* _WORK INSTRUCTION_
Check each line of the entries below for the word "sweater", and copy the lines that have it.

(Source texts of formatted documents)
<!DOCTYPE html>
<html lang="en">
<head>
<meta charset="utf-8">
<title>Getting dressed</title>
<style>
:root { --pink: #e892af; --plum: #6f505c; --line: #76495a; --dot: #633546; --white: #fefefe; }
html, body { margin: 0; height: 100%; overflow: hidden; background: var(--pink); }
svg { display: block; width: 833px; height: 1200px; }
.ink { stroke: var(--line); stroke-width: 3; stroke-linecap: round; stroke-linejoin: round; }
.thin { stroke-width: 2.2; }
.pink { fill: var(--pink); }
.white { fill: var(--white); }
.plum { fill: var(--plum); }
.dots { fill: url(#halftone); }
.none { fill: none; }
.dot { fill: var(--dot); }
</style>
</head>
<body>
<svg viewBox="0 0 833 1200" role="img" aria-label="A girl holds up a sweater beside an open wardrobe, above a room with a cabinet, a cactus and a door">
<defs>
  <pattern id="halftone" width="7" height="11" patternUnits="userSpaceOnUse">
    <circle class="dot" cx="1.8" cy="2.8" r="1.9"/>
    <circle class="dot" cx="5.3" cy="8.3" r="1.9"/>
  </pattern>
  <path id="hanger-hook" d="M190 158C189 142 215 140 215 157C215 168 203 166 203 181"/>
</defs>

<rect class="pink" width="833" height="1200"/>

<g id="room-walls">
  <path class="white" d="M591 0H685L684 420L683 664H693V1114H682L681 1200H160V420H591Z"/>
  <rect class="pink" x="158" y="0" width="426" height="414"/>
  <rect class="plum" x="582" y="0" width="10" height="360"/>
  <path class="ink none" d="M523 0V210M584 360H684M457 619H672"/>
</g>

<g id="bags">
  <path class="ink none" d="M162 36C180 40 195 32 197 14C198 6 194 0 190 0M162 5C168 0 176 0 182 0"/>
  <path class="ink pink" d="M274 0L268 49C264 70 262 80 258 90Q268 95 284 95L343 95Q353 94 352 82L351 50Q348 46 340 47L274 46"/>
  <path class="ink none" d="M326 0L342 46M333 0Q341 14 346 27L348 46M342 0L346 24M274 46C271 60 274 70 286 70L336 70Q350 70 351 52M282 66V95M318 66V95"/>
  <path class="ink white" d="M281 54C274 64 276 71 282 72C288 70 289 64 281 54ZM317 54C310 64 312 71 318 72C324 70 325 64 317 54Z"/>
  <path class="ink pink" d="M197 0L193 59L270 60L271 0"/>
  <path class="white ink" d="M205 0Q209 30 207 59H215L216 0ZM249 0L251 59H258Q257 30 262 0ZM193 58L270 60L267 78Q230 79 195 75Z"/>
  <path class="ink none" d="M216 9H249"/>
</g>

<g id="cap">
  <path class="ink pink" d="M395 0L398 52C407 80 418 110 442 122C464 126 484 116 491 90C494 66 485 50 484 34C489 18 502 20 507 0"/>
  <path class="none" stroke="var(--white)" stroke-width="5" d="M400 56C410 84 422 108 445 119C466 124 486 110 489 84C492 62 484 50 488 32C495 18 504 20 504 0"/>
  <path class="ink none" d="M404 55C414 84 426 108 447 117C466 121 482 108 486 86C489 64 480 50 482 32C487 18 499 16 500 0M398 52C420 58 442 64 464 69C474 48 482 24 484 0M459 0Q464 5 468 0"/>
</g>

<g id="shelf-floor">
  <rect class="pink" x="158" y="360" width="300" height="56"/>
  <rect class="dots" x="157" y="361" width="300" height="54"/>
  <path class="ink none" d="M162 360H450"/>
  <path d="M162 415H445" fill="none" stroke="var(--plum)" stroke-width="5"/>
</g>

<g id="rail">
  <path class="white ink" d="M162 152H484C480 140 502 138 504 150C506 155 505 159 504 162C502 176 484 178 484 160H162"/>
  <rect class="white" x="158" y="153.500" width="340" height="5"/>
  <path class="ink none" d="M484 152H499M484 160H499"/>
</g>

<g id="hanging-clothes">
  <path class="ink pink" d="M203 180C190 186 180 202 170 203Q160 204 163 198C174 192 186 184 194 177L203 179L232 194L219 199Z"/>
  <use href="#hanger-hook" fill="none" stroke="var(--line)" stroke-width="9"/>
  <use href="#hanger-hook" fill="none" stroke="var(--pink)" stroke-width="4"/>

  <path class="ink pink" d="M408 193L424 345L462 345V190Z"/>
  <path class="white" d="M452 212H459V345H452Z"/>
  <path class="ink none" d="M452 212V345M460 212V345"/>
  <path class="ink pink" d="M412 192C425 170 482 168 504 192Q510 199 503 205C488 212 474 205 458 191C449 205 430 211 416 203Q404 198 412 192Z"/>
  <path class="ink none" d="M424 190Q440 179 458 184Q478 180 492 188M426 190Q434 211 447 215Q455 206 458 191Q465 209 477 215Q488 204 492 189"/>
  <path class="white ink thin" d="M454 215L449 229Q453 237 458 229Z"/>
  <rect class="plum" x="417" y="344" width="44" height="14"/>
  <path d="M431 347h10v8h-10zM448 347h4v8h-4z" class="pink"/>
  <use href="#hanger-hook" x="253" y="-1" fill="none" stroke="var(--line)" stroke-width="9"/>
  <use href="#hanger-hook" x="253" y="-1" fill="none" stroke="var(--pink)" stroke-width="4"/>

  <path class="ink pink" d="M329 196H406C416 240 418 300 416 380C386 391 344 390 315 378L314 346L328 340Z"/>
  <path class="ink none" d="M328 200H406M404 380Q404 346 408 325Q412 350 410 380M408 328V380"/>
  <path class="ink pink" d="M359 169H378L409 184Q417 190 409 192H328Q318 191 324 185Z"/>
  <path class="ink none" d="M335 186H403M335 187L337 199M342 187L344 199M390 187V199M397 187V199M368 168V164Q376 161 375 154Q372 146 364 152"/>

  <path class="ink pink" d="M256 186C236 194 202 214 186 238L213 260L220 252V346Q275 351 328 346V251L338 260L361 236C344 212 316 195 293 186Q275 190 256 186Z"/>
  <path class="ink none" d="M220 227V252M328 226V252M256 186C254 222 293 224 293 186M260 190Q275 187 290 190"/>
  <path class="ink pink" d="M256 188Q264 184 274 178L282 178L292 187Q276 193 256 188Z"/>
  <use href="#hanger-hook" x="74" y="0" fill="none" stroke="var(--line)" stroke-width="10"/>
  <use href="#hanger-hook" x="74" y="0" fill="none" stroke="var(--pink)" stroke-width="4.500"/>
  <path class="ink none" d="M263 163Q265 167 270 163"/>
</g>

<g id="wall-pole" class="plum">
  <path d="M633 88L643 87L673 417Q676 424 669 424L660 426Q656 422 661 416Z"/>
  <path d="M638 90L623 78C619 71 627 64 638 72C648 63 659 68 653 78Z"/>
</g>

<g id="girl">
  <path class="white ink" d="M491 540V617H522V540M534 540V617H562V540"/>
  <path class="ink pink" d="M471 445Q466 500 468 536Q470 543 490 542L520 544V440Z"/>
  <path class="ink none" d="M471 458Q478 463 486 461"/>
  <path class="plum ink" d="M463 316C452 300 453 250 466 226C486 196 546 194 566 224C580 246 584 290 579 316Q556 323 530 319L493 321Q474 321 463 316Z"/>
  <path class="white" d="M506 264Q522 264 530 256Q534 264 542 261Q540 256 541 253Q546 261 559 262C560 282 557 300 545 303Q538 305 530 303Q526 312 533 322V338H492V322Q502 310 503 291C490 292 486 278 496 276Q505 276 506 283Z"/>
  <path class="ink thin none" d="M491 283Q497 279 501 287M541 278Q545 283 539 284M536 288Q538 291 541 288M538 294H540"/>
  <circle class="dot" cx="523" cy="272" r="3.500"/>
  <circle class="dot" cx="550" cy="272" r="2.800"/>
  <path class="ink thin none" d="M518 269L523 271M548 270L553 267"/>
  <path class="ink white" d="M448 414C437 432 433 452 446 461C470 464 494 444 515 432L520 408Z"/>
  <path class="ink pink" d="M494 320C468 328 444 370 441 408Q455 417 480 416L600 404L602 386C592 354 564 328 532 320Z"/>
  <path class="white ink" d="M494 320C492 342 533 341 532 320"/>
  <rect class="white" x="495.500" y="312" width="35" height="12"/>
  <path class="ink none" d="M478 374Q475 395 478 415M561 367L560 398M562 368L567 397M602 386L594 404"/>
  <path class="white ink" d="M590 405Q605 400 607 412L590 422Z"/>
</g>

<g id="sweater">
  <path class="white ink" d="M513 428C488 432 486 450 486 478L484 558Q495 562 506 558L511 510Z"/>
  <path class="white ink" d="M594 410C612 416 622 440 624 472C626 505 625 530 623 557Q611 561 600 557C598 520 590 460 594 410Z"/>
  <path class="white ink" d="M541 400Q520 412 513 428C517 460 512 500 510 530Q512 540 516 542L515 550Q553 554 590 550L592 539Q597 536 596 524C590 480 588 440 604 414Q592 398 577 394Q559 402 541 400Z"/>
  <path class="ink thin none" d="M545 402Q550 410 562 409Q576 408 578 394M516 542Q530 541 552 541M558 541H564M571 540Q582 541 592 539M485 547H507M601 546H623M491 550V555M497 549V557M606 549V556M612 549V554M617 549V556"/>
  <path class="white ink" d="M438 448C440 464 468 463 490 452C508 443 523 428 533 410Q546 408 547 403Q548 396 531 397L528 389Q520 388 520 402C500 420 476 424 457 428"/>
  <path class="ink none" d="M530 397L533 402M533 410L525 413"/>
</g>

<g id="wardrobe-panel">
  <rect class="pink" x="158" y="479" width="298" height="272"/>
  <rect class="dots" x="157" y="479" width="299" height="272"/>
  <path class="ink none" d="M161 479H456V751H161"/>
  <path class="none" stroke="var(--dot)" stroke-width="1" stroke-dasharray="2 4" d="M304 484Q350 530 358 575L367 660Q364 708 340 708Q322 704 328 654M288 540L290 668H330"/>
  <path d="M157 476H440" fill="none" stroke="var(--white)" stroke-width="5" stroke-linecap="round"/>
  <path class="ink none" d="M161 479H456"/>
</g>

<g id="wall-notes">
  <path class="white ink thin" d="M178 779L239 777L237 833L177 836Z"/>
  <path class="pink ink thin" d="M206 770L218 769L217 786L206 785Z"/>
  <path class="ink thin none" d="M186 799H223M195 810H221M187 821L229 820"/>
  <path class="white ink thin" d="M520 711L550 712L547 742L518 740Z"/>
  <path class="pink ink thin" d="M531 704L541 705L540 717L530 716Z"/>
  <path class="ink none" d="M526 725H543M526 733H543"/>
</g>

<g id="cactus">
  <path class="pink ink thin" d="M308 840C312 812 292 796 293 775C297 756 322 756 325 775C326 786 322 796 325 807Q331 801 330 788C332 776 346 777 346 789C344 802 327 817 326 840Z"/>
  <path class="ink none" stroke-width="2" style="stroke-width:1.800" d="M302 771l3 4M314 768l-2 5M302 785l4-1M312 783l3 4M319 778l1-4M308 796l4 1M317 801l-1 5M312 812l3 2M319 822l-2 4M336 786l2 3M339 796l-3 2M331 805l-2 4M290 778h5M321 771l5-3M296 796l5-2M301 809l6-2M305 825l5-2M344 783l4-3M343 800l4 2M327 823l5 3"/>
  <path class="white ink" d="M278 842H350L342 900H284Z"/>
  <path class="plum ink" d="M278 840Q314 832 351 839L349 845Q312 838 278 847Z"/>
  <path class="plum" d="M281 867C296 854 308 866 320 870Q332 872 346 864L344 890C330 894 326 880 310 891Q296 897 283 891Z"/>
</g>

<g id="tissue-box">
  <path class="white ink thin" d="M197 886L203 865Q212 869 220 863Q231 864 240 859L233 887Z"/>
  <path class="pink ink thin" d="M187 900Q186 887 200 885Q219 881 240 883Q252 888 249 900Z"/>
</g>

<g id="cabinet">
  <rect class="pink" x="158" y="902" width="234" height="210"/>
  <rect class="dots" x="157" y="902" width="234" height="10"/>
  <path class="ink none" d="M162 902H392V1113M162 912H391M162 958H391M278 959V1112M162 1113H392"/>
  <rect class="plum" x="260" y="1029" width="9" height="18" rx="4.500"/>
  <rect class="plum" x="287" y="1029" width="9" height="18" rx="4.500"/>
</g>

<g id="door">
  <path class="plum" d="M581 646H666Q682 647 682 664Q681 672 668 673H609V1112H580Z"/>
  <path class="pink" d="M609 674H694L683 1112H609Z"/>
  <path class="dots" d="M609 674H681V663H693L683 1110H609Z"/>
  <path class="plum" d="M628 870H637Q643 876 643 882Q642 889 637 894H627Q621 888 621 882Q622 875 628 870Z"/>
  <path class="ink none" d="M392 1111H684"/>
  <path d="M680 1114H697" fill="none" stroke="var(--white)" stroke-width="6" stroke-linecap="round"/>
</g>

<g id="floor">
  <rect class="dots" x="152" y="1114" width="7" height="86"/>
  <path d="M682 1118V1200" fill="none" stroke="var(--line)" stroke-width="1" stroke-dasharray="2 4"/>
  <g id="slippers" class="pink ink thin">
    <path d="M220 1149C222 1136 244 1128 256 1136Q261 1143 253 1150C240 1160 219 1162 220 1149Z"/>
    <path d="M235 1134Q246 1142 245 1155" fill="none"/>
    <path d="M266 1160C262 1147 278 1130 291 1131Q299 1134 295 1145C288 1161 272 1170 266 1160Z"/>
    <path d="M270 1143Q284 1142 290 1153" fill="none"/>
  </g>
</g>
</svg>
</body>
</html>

* _OUTPUT OF THE EXERCISE_
<svg viewBox="0 0 833 1200" role="img" aria-label="A girl holds up a sweater beside an open wardrobe, above a room with a cabinet, a cactus and a door">
<g id="sweater">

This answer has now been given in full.